Exercise brief:
Within the records below, find each line with the word "space" and copy it out.

Dataset content:
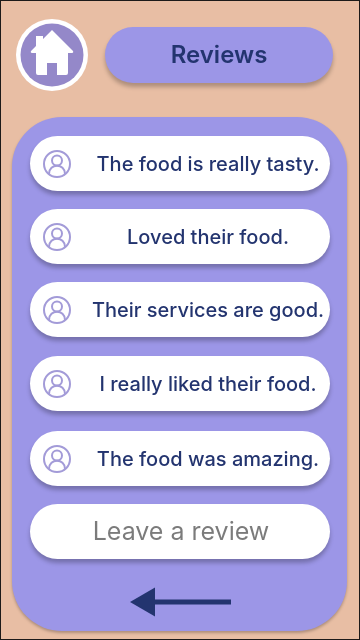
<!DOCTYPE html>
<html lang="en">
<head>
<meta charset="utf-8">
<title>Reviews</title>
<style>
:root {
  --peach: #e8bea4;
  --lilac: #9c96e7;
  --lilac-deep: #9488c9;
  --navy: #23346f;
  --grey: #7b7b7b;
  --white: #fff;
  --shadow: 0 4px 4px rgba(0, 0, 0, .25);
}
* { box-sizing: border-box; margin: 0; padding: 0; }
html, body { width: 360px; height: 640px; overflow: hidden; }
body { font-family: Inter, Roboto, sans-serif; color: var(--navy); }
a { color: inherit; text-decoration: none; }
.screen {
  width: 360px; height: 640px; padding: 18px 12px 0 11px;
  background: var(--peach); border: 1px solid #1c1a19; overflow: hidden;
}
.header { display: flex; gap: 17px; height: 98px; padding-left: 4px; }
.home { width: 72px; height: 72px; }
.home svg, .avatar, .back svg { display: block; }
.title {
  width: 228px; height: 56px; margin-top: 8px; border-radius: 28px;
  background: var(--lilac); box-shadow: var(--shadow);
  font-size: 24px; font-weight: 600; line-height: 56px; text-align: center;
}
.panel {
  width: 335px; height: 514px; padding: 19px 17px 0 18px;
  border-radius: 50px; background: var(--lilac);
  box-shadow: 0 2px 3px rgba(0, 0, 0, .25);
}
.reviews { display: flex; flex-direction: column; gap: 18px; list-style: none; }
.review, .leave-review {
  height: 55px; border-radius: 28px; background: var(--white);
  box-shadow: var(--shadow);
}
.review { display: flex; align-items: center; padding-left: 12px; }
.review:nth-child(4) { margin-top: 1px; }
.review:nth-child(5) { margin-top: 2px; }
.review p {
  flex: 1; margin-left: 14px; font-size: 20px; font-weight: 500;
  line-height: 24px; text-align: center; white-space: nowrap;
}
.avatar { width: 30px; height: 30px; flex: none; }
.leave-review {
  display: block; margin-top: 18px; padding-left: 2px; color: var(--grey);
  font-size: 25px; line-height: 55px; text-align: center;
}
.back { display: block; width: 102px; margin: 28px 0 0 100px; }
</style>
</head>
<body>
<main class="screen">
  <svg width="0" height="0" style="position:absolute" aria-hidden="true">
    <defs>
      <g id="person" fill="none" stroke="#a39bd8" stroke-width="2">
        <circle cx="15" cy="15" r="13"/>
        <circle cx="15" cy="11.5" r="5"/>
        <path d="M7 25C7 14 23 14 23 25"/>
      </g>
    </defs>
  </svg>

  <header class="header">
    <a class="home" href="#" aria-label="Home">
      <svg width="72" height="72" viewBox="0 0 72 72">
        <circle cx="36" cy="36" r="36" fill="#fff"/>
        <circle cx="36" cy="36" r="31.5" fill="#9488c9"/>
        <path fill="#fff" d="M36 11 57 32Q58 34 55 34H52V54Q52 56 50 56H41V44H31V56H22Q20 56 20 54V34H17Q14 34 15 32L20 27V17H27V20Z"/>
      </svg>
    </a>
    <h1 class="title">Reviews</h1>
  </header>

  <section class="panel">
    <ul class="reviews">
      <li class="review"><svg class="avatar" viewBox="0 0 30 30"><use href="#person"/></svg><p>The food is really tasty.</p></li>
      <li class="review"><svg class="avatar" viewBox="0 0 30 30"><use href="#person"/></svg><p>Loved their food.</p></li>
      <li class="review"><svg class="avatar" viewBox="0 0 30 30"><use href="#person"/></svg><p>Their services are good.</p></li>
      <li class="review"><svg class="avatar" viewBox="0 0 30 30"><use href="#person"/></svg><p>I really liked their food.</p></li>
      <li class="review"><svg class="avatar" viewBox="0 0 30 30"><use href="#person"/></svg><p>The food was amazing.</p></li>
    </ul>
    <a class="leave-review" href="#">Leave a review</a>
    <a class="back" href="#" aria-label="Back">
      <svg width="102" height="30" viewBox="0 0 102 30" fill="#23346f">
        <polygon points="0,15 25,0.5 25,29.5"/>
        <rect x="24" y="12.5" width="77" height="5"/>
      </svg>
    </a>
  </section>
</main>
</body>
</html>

* * *

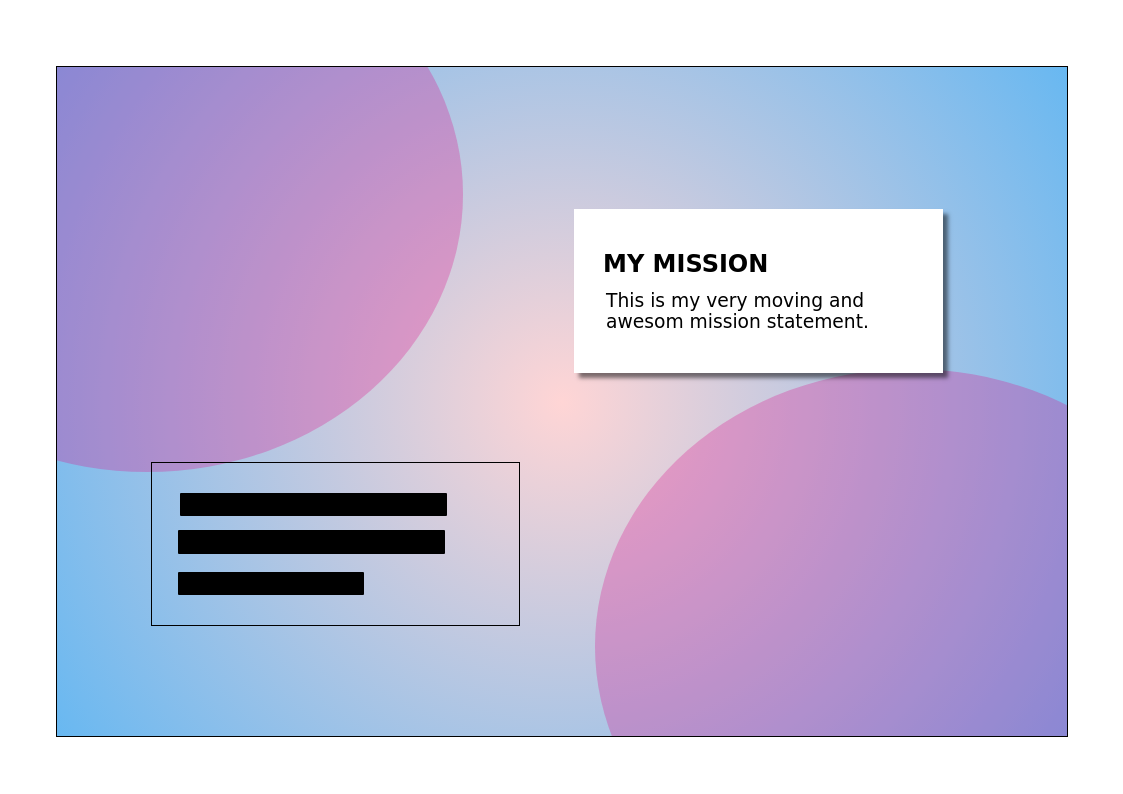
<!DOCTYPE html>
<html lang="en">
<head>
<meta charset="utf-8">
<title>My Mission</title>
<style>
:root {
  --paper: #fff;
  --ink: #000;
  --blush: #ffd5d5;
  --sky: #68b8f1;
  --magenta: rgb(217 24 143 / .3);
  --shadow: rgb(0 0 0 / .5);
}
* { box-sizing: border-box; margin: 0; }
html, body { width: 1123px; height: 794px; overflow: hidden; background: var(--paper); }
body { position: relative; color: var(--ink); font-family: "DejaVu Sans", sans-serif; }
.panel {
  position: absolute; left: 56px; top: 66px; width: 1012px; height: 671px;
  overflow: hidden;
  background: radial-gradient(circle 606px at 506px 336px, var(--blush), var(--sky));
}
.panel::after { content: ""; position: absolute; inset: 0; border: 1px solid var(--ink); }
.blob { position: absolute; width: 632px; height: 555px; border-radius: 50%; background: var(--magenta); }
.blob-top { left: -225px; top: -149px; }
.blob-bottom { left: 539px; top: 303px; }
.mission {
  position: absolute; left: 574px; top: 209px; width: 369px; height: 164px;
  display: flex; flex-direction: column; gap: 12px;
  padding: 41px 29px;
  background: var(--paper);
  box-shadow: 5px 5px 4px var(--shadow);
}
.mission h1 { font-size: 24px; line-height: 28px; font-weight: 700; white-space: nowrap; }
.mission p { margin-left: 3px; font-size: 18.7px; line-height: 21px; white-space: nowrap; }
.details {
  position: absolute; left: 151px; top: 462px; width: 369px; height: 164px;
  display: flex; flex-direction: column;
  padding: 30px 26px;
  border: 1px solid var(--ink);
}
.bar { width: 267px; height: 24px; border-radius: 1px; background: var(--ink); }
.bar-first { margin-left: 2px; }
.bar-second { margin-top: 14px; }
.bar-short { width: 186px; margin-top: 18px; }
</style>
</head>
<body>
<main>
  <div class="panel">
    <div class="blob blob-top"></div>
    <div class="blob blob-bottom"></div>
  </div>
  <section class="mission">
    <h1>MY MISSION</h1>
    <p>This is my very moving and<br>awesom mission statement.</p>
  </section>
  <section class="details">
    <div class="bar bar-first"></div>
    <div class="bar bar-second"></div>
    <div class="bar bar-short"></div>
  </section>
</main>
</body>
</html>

* * *

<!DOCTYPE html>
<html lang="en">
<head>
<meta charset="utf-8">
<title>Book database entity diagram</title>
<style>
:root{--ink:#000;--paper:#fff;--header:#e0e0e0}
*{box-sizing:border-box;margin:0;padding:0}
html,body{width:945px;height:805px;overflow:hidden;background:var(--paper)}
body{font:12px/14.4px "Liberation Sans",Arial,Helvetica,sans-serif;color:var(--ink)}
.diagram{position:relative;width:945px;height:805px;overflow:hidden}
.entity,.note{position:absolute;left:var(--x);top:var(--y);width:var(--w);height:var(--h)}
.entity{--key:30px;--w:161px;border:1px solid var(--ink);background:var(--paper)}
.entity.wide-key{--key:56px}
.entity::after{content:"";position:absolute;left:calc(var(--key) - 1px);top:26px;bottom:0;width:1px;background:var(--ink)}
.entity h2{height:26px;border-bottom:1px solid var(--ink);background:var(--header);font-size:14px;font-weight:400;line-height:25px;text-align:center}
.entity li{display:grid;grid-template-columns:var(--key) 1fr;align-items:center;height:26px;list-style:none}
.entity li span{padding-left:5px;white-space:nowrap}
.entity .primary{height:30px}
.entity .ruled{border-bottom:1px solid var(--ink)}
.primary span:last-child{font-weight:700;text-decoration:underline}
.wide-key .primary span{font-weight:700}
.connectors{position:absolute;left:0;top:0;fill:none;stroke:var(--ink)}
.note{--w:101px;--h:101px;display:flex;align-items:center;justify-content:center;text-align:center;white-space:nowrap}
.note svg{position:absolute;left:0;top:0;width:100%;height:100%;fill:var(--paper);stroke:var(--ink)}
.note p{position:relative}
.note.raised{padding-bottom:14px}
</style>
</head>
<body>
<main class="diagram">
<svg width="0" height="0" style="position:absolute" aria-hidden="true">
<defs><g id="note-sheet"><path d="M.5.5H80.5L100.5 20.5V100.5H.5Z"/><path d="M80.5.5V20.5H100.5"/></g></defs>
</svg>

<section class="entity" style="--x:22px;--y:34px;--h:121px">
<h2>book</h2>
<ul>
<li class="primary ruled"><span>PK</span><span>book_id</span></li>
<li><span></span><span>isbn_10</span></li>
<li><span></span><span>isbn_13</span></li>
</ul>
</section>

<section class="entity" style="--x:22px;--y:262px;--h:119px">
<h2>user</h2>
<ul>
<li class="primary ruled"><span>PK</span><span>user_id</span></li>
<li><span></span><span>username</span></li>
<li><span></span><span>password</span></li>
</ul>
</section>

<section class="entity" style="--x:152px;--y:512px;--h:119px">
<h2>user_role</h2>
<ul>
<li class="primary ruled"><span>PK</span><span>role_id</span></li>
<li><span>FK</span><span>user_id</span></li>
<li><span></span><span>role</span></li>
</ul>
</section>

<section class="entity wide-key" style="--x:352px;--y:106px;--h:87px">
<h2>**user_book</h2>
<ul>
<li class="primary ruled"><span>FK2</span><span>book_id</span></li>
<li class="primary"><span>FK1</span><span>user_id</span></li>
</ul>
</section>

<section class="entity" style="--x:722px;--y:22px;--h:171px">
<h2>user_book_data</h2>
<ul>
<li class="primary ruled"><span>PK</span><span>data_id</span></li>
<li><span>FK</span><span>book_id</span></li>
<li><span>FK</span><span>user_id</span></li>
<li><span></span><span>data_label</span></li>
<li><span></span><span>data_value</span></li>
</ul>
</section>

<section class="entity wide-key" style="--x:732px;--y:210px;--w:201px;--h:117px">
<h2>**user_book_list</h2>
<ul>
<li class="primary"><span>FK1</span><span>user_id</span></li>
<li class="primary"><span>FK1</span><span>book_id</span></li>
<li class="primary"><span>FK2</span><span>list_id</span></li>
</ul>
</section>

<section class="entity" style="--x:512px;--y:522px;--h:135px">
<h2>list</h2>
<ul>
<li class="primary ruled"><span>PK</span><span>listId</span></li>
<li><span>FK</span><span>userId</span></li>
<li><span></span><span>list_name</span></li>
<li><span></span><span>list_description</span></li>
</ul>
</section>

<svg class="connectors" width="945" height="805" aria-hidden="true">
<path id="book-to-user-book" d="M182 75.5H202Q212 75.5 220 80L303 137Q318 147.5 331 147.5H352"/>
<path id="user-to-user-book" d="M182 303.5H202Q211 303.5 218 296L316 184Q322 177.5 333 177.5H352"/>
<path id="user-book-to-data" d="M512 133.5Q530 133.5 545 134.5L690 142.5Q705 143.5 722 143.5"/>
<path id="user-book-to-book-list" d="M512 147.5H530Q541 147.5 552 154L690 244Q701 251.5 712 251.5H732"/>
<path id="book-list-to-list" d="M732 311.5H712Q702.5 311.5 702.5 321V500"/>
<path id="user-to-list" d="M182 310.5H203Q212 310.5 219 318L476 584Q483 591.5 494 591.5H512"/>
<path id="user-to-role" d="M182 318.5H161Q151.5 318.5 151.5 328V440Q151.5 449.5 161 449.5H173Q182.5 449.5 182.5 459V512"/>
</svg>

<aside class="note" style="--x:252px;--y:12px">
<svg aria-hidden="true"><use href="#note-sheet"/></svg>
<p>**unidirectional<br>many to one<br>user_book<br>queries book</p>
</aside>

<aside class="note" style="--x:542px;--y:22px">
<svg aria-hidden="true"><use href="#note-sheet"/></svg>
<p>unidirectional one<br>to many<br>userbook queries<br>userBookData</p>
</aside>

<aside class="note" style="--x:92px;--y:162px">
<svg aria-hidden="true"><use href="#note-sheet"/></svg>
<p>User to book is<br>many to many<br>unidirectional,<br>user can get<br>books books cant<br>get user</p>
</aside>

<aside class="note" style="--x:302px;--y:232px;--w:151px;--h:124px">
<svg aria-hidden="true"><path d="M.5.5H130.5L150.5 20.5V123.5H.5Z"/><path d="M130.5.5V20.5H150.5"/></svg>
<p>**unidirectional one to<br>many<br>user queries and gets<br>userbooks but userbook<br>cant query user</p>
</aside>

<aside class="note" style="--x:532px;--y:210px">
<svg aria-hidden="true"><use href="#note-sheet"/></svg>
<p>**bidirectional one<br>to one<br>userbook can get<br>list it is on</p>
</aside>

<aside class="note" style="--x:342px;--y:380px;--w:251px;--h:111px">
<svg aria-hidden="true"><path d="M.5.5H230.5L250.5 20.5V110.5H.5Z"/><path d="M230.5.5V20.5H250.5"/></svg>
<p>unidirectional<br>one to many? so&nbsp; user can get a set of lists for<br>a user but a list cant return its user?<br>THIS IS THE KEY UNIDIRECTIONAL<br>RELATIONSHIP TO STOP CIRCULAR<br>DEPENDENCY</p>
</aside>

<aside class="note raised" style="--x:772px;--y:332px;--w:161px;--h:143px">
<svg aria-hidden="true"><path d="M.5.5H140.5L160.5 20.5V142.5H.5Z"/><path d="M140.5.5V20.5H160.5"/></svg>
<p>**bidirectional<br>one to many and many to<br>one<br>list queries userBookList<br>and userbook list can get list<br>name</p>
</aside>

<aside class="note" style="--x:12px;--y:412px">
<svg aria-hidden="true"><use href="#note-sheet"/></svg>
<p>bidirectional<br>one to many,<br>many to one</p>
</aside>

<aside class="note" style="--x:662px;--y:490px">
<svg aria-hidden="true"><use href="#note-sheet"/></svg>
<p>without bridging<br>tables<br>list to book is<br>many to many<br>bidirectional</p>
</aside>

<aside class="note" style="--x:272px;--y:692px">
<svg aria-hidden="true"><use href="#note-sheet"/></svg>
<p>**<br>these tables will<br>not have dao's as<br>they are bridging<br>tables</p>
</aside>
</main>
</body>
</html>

Answer to this task:
  line-height: 24px; text-align: center; white-space: nowrap;
.mission h1 { font-size: 24px; line-height: 28px; font-weight: 700; white-space: nowrap; }
.mission p { margin-left: 3px; font-size: 18.7px; line-height: 21px; white-space: nowrap; }
.entity li span{padding-left:5px;white-space:nowrap}
.note{--w:101px;--h:101px;display:flex;align-items:center;justify-content:center;text-align:center;white-space:nowrap}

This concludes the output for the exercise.